**Assignment:** In the records that follow, find each line containing "EDGE" and copy it.

**Dataset entries:**
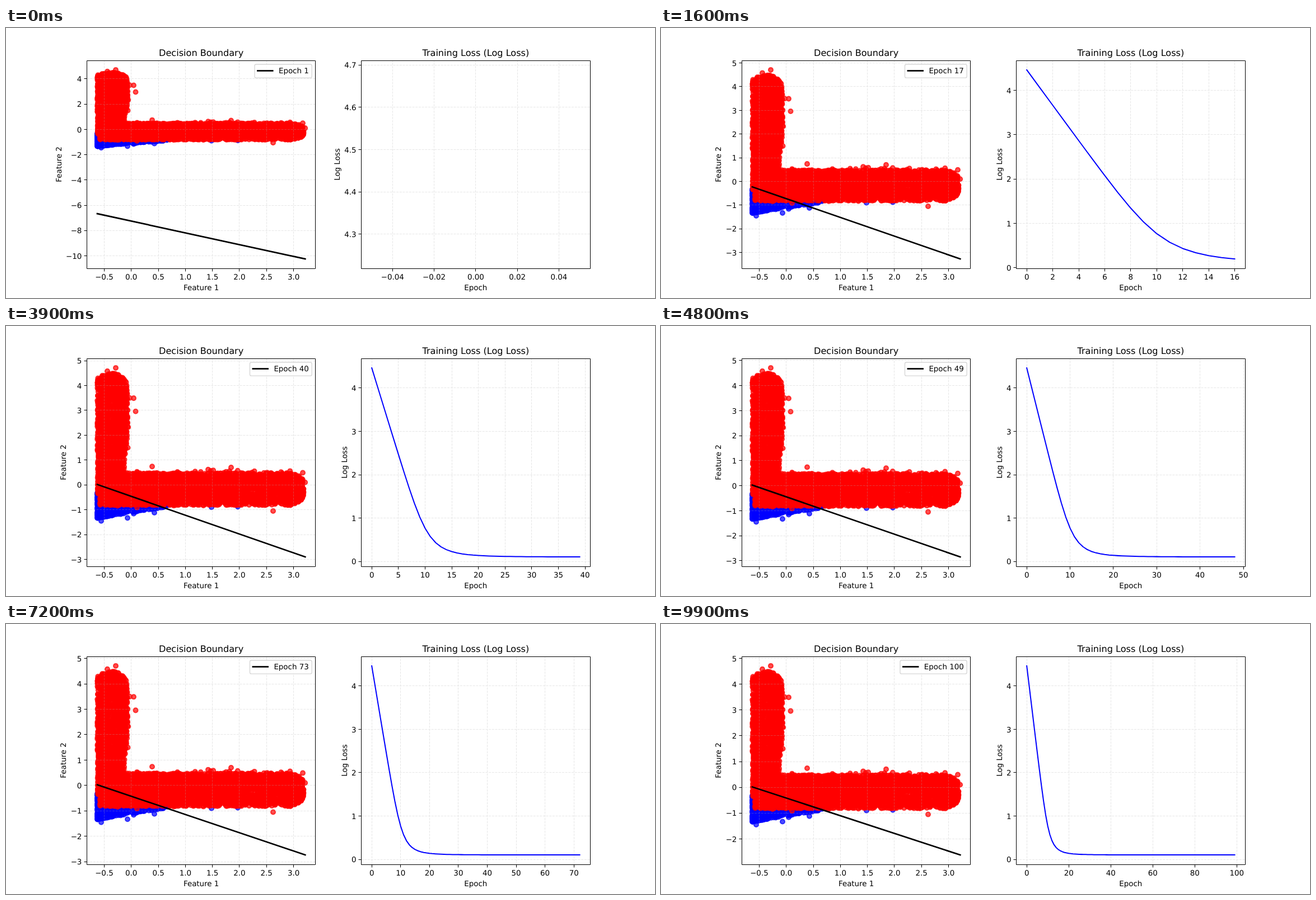
Recreate the animation shown at these times as an HTML page with a canvas. Size 1159 px wide and 483 px high, loop 10000 ms.

```html
<!DOCTYPE html>
<html lang="en">
<head>
<meta charset="utf-8">
<title>Decision boundary training</title>
<style>
  html, body { margin: 0; width: 100%; height: 100%; overflow: hidden; background: #fff; }
  canvas, svg { position: absolute; left: 0; top: 0; width: 1159px; height: 483px; }
  text { font-family: "DejaVu Sans", sans-serif; font-size: 13.417px; text-rendering: geometricPrecision; }
  .title { font-size: 16.1px; }
</style>
</head>
<body>
<canvas id="dots" width="1159" height="483"></canvas>
<svg id="plot" viewBox="0 0 1159 483"></svg>
<script>
const STEP = 100, EPOCHS = 100;
const PT = 1.3417, EM = 10 * PT;
const LEFT = 144.4, W = 408.5, TOP = 58, H = 372, BOTTOM = TOP + H;
const X_MIN = -0.629, X_MAX = 3.215, Y_MIN = -1.46, Y_MAX = 4.71;
const svg = document.getElementById('plot');
const ctx = document.getElementById('dots').getContext('2d');

// Descent at a constant rate that fades as the loss nears its floor
const LOSS_START = 4.465, LOSS_FLOOR = .102, RATE = .4, SUB = 10;
const losses = [LOSS_START];
for (let k = 1, loss = LOSS_START; k < EPOCHS; k++) {
  for (let i = 0; i < SUB; i++)
    loss -= RATE / SUB * (1 - Math.exp(-1.4 * (loss - LOSS_FLOOR) ** 1.3));
  losses.push(loss);
}

// Boundary y = offset + slope * x: a fast decay plus a slow drift
const decay = (k, tau) => Math.exp(-k / tau);
const offset = k => -.41 - 6.645 * decay(k, 4.6) - .2 * decay(k, 28);
const slope = k => -.805 + .0012 * k - .126 * decay(k, 5);

// Scatter points: stage x, data y
let seed = 20;
function rnd() {
  seed = (seed * 1664525 + 1013904223) % 4294967296;
  return seed / 4294967296;
}
const EDGE = 163.2;
const tail = size => rnd() < .06 ? size * rnd() : 0;

function makeBlue() {
  const pts = [[367, -.9], [414, -.88], [265, -1.12], [170, -1.45], [228, -1.16], [217, -1.33]];
  for (let i = 0; i < 900; i++) {
    const dx = 125 * rnd() ** 2.1;
    const low = -1.34 + .0037 * dx;
    pts.push([EDGE + dx, low + (-.3 - low) * rnd() ** 1.2]);
  }
  return pts;
}

function makeRed() {
  const pts = [[196, 4.71], [181, 4.58], [228, 3.49], [231.5, 2.96], [261, .74], [361, .62],
    [402, .7], [530, .49], [534.2, .1], [477, -1.05]];
  // upright arm
  for (let i = 0; i < 1700; i++) {
    const y = -.2 + 4.7 * rnd();
    const right = 217.5 - 1.3 * (y - 2.9) ** 2;
    const x = EDGE + (right - EDGE) * rnd() ** 1.1 + tail(8);
    if (y < 4.5 - .25 * ((x - 187) / 25) ** 2) pts.push([x, y]);
  }
  // level arm, tapered at its right end
  for (let i = 0; i < 3400; i++) {
    const x = EDGE + 368.5 * rnd();
    const t = Math.max(0, (x - 503) / 30);
    const s = 2 * rnd() - 1;
    const y = -.17 + (s * .65 + Math.sign(s) * tail(.13)) * (1 - .5 * t * t);
    if (y > -.3 - (x - EDGE) * .1) pts.push([x, y]);
  }
  return pts;
}
const clouds = [['#00f', makeBlue()], ['#f00', makeRed()]];

function drawDots(py) {
  ctx.clearRect(0, 0, 1159, 483);
  ctx.globalAlpha = .7;
  ctx.lineWidth = 1.5 * PT;
  for (const [color, pts] of clouds) {
    ctx.fillStyle = ctx.strokeStyle = color;
    for (const [x, y] of pts) {
      ctx.beginPath();
      ctx.arc(x, py(y), 3 * PT, 0, 7);
      ctx.fill();
      ctx.stroke();
    }
  }
}

const text = (x, y, s, anchor = 'middle', extra = '') =>
  `<text x="${x}" y="${y}" text-anchor="${anchor}" ${extra}>${s}</text>`;
const line = (d, color, width, extra = '') =>
  `<path d="${d}" fill="none" stroke="${color}" stroke-width="${width}" ${extra}/>`;
const snap = v => Math.floor(v) + .5;
const textWidth = s =>
  EM * [...s].reduce((w, c) => w + (c === '.' ? .318 : c === '−' ? .838 : .636), 0);

function ticks(lo, hi) {
  const raw = (hi - lo) / 9;
  const mag = 10 ** Math.floor(Math.log10(raw));
  const step = +([1, 2, 2.5, 5, 10].find(s => s * mag >= raw - 1e-9) * mag).toFixed(6);
  const digits = (String(step).split('.')[1] || '').length;
  const list = [];
  for (let i = Math.ceil(lo / step - 1e-9); i <= hi / step + 1e-9; i++) {
    const label = (i < 0 ? '−' : '') + Math.abs(i * step).toFixed(digits);
    list.push([i * step, label]);
  }
  return list;
}

const scale = (lo, hi, a, b) => v => a + (v - lo) / (hi - lo) * (b - a);
const pad = (lo, hi) => [lo - .05 * (hi - lo), hi + .05 * (hi - lo)];

function panel(left, xLim, yLim, title, xName, yName, content) {
  const px = scale(...xLim, left, left + W), py = scale(...yLim, BOTTOM, TOP);
  const x0 = snap(left), x1 = snap(left + W), y0 = snap(TOP), y1 = snap(BOTTOM);
  const mid = left + W / 2;
  let grid = '', marks = '', labels = '', wide = 0;
  for (const [v, s] of ticks(...xLim)) {
    const x = snap(px(v));
    grid += `M${x} ${y1}V${y0}`;
    marks += `M${x} ${y1}v5`;
    labels += text(px(v), 450.2, s);
  }
  for (const [v, s] of ticks(...yLim)) {
    const y = snap(py(v));
    grid += `M${x0} ${y}H${x1}`;
    marks += `M${x0} ${y}h-5`;
    labels += text(left - 9, py(v) + 5.2, s, 'end');
    wide = Math.max(wide, textWidth(s));
  }
  const yx = left - wide - 17.5, my = TOP + H / 2;
  return line(grid, '#b0b0b0', 1.07, 'stroke-opacity=".3" stroke-dasharray="3.97 1.72"')
    + content(px, py)
    + line(marks + `M${x0} ${y0}H${x1}V${y1}H${x0}Z`, '#000', 1)
    + labels
    + text(mid, 50, title, 'middle', 'class="title"')
    + text(mid, 468.7, xName)
    + text(0, 0, yName, 'middle', `transform="translate(${yx} ${my}) rotate(-90)"`);
}

function legend(epoch) {
  const w = EM * (3.381 + 3.6) + textWidth(String(epoch)), x = LEFT + W - 6.7 - w;
  return `<rect x="${x}" y="65" width="${w}" height="24.2" rx="2.7" fill="#fff"`
    + ` fill-opacity=".8" stroke="#ccc" stroke-opacity=".8" stroke-width="1.34"/>`
    + line(`M${x + .4 * EM} 76.5h${2 * EM}`, '#000', 2 * PT, 'stroke-linecap="square"')
    + text(x + 3.2 * EM, 80.6, 'Epoch ' + epoch, 'start');
}

function draw(k) {
  const boundaryY = x => offset(k) + slope(k) * x;
  const yLim = pad(Math.min(boundaryY(X_MAX), Y_MIN), Y_MAX);
  drawDots(scale(...yLim, BOTTOM, TOP));

  const boundary = (px, py) =>
    line(`M${px(X_MIN)} ${py(boundaryY(X_MIN))}L${px(X_MAX)} ${py(boundaryY(X_MAX))}`,
      '#000', 2 * PT, 'stroke-linecap="square"')
    + legend(k + 1);

  const lossX = k ? pad(0, k) : [-.055, .055];
  const lossY = k ? pad(losses[k], LOSS_START) : pad(LOSS_START * .95, LOSS_START * 1.05);
  const history = (px, py) => k
    ? line('M' + losses.slice(0, k + 1).map((v, i) => px(i) + ' ' + py(v)).join('L'),
        '#00f', 1.5 * PT, 'stroke-linecap="square" stroke-linejoin="round"')
    : '';

  svg.innerHTML =
    panel(LEFT, pad(X_MIN, X_MAX), yLim, 'Decision Boundary', 'Feature 1', 'Feature 2', boundary)
    + panel(LEFT + 1.2 * W, lossX, lossY, 'Training Loss (Log Loss)', 'Epoch', 'Log Loss', history);
}

let shown = -1;
function tick() {
  const k = Math.floor(performance.now() / STEP) % EPOCHS;
  if (k !== shown) draw(shown = k);
  requestAnimationFrame(tick);
}
tick();
</script>
</body>
</html>
```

**Answer to this problem:**
const EDGE = 163.2;
    pts.push([EDGE + dx, low + (-.3 - low) * rnd() ** 1.2]);
    const x = EDGE + (right - EDGE) * rnd() ** 1.1 + tail(8);
    const x = EDGE + 368.5 * rnd();
    if (y > -.3 - (x - EDGE) * .1) pts.push([x, y]);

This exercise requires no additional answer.